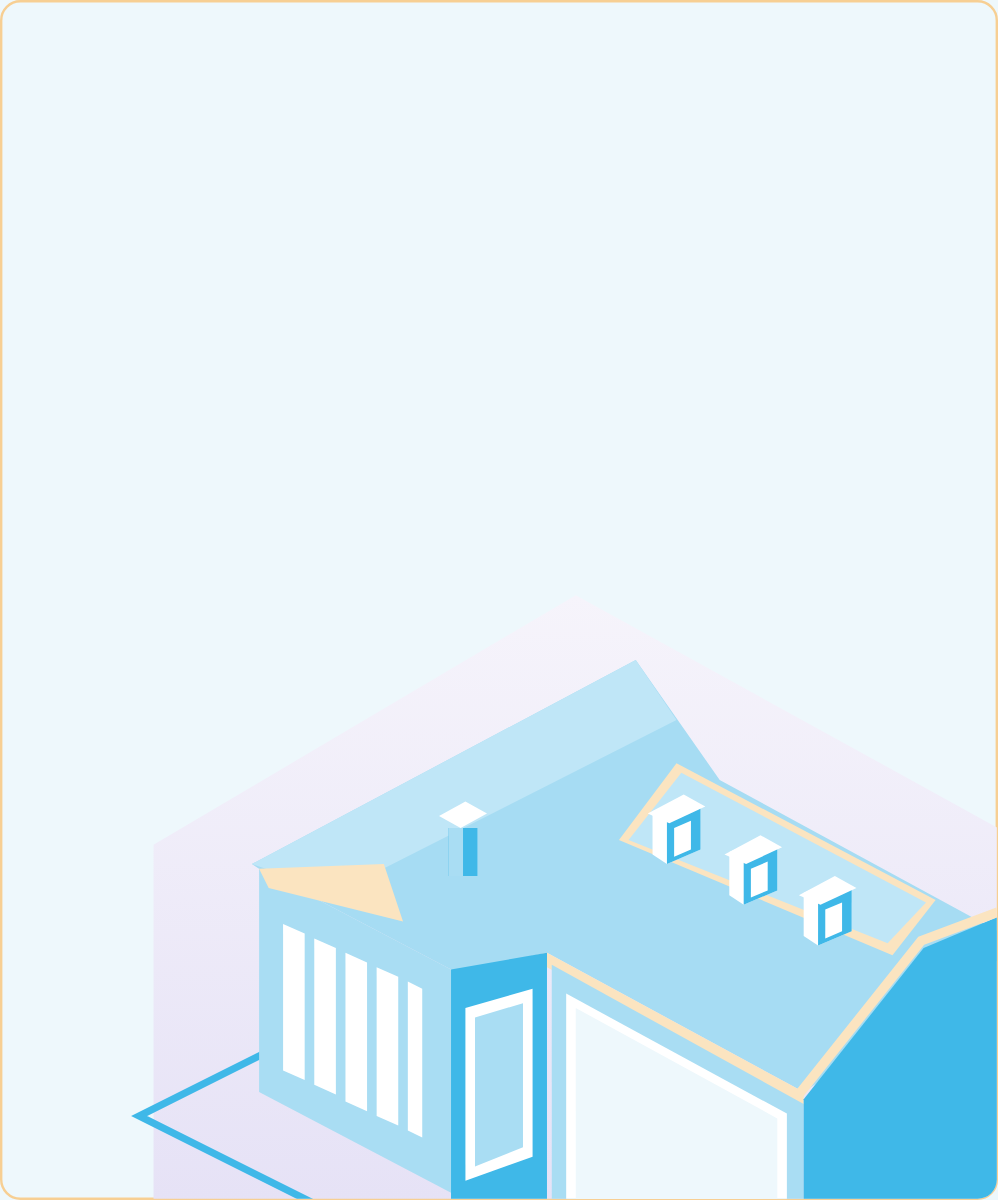
<!DOCTYPE html>
<html lang="en">
<head>
<meta charset="utf-8">
<title>House Illustration Card</title>
<link rel="stylesheet" href="https://fonts.googleapis.com/css2?family=Inter&display=swap">
<style>
  :root {
    --card-bg: #eef8fc;
    --card-border: #f7cf93;
    --halo-top: #f6f4fb;
    --halo-bottom: #e6e2f6;
    --wall: #a9ddf3;
    --wall-shade: #8fd1ef;
    --roof: #a6dcf3;
    --roof-light: #bfe6f7;
    --accent: #3fb8e8;
    --cream: #fbe4c0;
    --white: #ffffff;
  }
  html, body {
    margin: 0;
    width: 998px;
    height: 1200px;
    overflow: hidden;
    background: var(--card-bg);
    font-family: "Inter", sans-serif;
  }
  .card { display: block; width: 998px; height: 1200px; }
</style>
</head>
<body>
<svg class="card" viewBox="0 0 416 500" preserveAspectRatio="none" role="img" aria-label="Isometric house illustration">
  <defs>
    <linearGradient id="halo-gradient" x1="0" y1="0" x2="0" y2="1">
      <stop offset="0" stop-color="var(--halo-top)"/>
      <stop offset="1" stop-color="var(--halo-bottom)"/>
    </linearGradient>
    <clipPath id="card-clip"><rect x="0.5" y="0.5" width="415" height="499" rx="8"/></clipPath>
    <g id="dormer">
      <polygon points="0,6 14,0 20,4 20,22 6,28 0,24" fill="var(--white)"/>
      <polygon points="6,10 20,4 20,22 6,28" fill="var(--accent)"/>
      <polygon points="9,13 16,10 16,22 9,25" fill="var(--white)"/>
      <polygon points="-2,7 13,-1 22,4 7,11" fill="var(--white)"/>
    </g>
  </defs>

  <rect class="card-frame" x="0.5" y="0.5" width="415" height="499" rx="8" fill="var(--card-bg)" stroke="var(--card-border)"/>

  <g class="house-scene" clip-path="url(#card-clip)">
    <polygon class="halo" points="64,352 240,248 416,345 416,500 64,500" fill="url(#halo-gradient)"/>
    <polyline class="ground-line" points="112,438 58,465 130,501" fill="none" stroke="var(--accent)" stroke-width="3"/>

    <!-- left wing -->
    <polygon class="left-wall" points="108,362 108,455 188,497 188,404" fill="var(--wall)"/>
    <g class="left-windows" fill="var(--white)">
      <polygon points="118,385 127,389 127,450 118,446"/>
      <polygon points="131,391 140,395 140,456 131,452"/>
      <polygon points="144,397 153,401 153,463 144,459"/>
      <polygon points="157,403 166,407 166,469 157,465"/>
      <polygon points="170,409 176,412 176,474 170,471"/>
    </g>

    <!-- main roof -->
    <polygon class="main-roof" points="105,360 265,275 300,325 416,388 416,400 335,455 228,397 190,405 108,362" fill="var(--roof)"/>
    <polygon class="roof-highlight" points="105,360 265,275 282,300 140,372" fill="var(--roof-light)"/>
    <polygon class="eave-left" points="108,362 160,360 168,384 112,370" fill="var(--cream)"/>
    <polygon class="eave-front" points="190,405 228,397 335,455 335,461 228,403 190,411" fill="var(--cream)"/>

    <!-- chimney -->
    <g class="chimney">
      <rect x="187" y="345" width="12" height="20" fill="var(--accent)"/>
      <rect x="187" y="345" width="6" height="20" fill="var(--wall)"/>
      <polygon points="183,340 194,334 203,339 192,345" fill="var(--white)"/>
    </g>

    <!-- dormer band -->
    <polygon class="dormer-band" points="258,350 282,318 390,375 372,398" fill="var(--cream)"/>
    <polygon class="dormer-band-shade" points="262,350 284,322 386,376 370,393" fill="var(--roof-light)"/>
    <use href="#dormer" x="272" y="332"/>
    <use href="#dormer" x="304" y="349"/>
    <use href="#dormer" x="335" y="366"/>

    <!-- entrance tower -->
    <polygon class="entrance" points="188,404 228,397 228,500 188,500" fill="var(--accent)"/>
    <polygon class="entrance-door" points="194,420 222,412 222,482 194,492" fill="var(--white)"/>
    <polygon class="entrance-door-inner" points="198,424 218,418 218,478 198,486" fill="var(--wall)"/>

    <!-- front wall -->
    <polygon class="front-wall" points="230,402 335,460 335,500 230,500" fill="var(--wall)"/>
    <polygon class="garage-panel" points="236,414 328,464 328,500 236,500" fill="var(--white)"/>
    <polygon class="garage-panel-inner" points="240,420 324,466 324,500 240,500" fill="var(--card-bg)"/>

    <!-- right gable -->
    <polygon class="gable" points="335,458 385,395 416,382 416,500 335,500" fill="var(--accent)"/>
    <polyline class="gable-trim" points="333,456 384,392 416,380" fill="none" stroke="var(--cream)" stroke-width="4"/>
  </g>
</svg>
</body>
</html>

::::::::

Repeat the records above verbatim, with no pictures in the result.

<!DOCTYPE html>
<html lang="en">
<head>
<meta charset="utf-8">
<title>House Illustration Card</title>
<link rel="stylesheet" href="https://fonts.googleapis.com/css2?family=Inter&display=swap">
<style>
  :root {
    --card-bg: #eef8fc;
    --card-border: #f7cf93;
    --halo-top: #f6f4fb;
    --halo-bottom: #e6e2f6;
    --wall: #a9ddf3;
    --wall-shade: #8fd1ef;
    --roof: #a6dcf3;
    --roof-light: #bfe6f7;
    --accent: #3fb8e8;
    --cream: #fbe4c0;
    --white: #ffffff;
  }
  html, body {
    margin: 0;
    width: 998px;
    height: 1200px;
    overflow: hidden;
    background: var(--card-bg);
    font-family: "Inter", sans-serif;
  }
  .card { display: block; width: 998px; height: 1200px; }
</style>
</head>
<body>
<svg class="card" viewBox="0 0 416 500" preserveAspectRatio="none" role="img" aria-label="Isometric house illustration">
  <defs>
    <linearGradient id="halo-gradient" x1="0" y1="0" x2="0" y2="1">
      <stop offset="0" stop-color="var(--halo-top)"/>
      <stop offset="1" stop-color="var(--halo-bottom)"/>
    </linearGradient>
    <clipPath id="card-clip"><rect x="0.5" y="0.5" width="415" height="499" rx="8"/></clipPath>
    <g id="dormer">
      <polygon points="0,6 14,0 20,4 20,22 6,28 0,24" fill="var(--white)"/>
      <polygon points="6,10 20,4 20,22 6,28" fill="var(--accent)"/>
      <polygon points="9,13 16,10 16,22 9,25" fill="var(--white)"/>
      <polygon points="-2,7 13,-1 22,4 7,11" fill="var(--white)"/>
    </g>
  </defs>

  <rect class="card-frame" x="0.5" y="0.5" width="415" height="499" rx="8" fill="var(--card-bg)" stroke="var(--card-border)"/>

  <g class="house-scene" clip-path="url(#card-clip)">
    <polygon class="halo" points="64,352 240,248 416,345 416,500 64,500" fill="url(#halo-gradient)"/>
    <polyline class="ground-line" points="112,438 58,465 130,501" fill="none" stroke="var(--accent)" stroke-width="3"/>

    <!-- left wing -->
    <polygon class="left-wall" points="108,362 108,455 188,497 188,404" fill="var(--wall)"/>
    <g class="left-windows" fill="var(--white)">
      <polygon points="118,385 127,389 127,450 118,446"/>
      <polygon points="131,391 140,395 140,456 131,452"/>
      <polygon points="144,397 153,401 153,463 144,459"/>
      <polygon points="157,403 166,407 166,469 157,465"/>
      <polygon points="170,409 176,412 176,474 170,471"/>
    </g>

    <!-- main roof -->
    <polygon class="main-roof" points="105,360 265,275 300,325 416,388 416,400 335,455 228,397 190,405 108,362" fill="var(--roof)"/>
    <polygon class="roof-highlight" points="105,360 265,275 282,300 140,372" fill="var(--roof-light)"/>
    <polygon class="eave-left" points="108,362 160,360 168,384 112,370" fill="var(--cream)"/>
    <polygon class="eave-front" points="190,405 228,397 335,455 335,461 228,403 190,411" fill="var(--cream)"/>

    <!-- chimney -->
    <g class="chimney">
      <rect x="187" y="345" width="12" height="20" fill="var(--accent)"/>
      <rect x="187" y="345" width="6" height="20" fill="var(--wall)"/>
      <polygon points="183,340 194,334 203,339 192,345" fill="var(--white)"/>
    </g>

    <!-- dormer band -->
    <polygon class="dormer-band" points="258,350 282,318 390,375 372,398" fill="var(--cream)"/>
    <polygon class="dormer-band-shade" points="262,350 284,322 386,376 370,393" fill="var(--roof-light)"/>
    <use href="#dormer" x="272" y="332"/>
    <use href="#dormer" x="304" y="349"/>
    <use href="#dormer" x="335" y="366"/>

    <!-- entrance tower -->
    <polygon class="entrance" points="188,404 228,397 228,500 188,500" fill="var(--accent)"/>
    <polygon class="entrance-door" points="194,420 222,412 222,482 194,492" fill="var(--white)"/>
    <polygon class="entrance-door-inner" points="198,424 218,418 218,478 198,486" fill="var(--wall)"/>

    <!-- front wall -->
    <polygon class="front-wall" points="230,402 335,460 335,500 230,500" fill="var(--wall)"/>
    <polygon class="garage-panel" points="236,414 328,464 328,500 236,500" fill="var(--white)"/>
    <polygon class="garage-panel-inner" points="240,420 324,466 324,500 240,500" fill="var(--card-bg)"/>

    <!-- right gable -->
    <polygon class="gable" points="335,458 385,395 416,382 416,500 335,500" fill="var(--accent)"/>
    <polyline class="gable-trim" points="333,456 384,392 416,380" fill="none" stroke="var(--cream)" stroke-width="4"/>
  </g>
</svg>
</body>
</html>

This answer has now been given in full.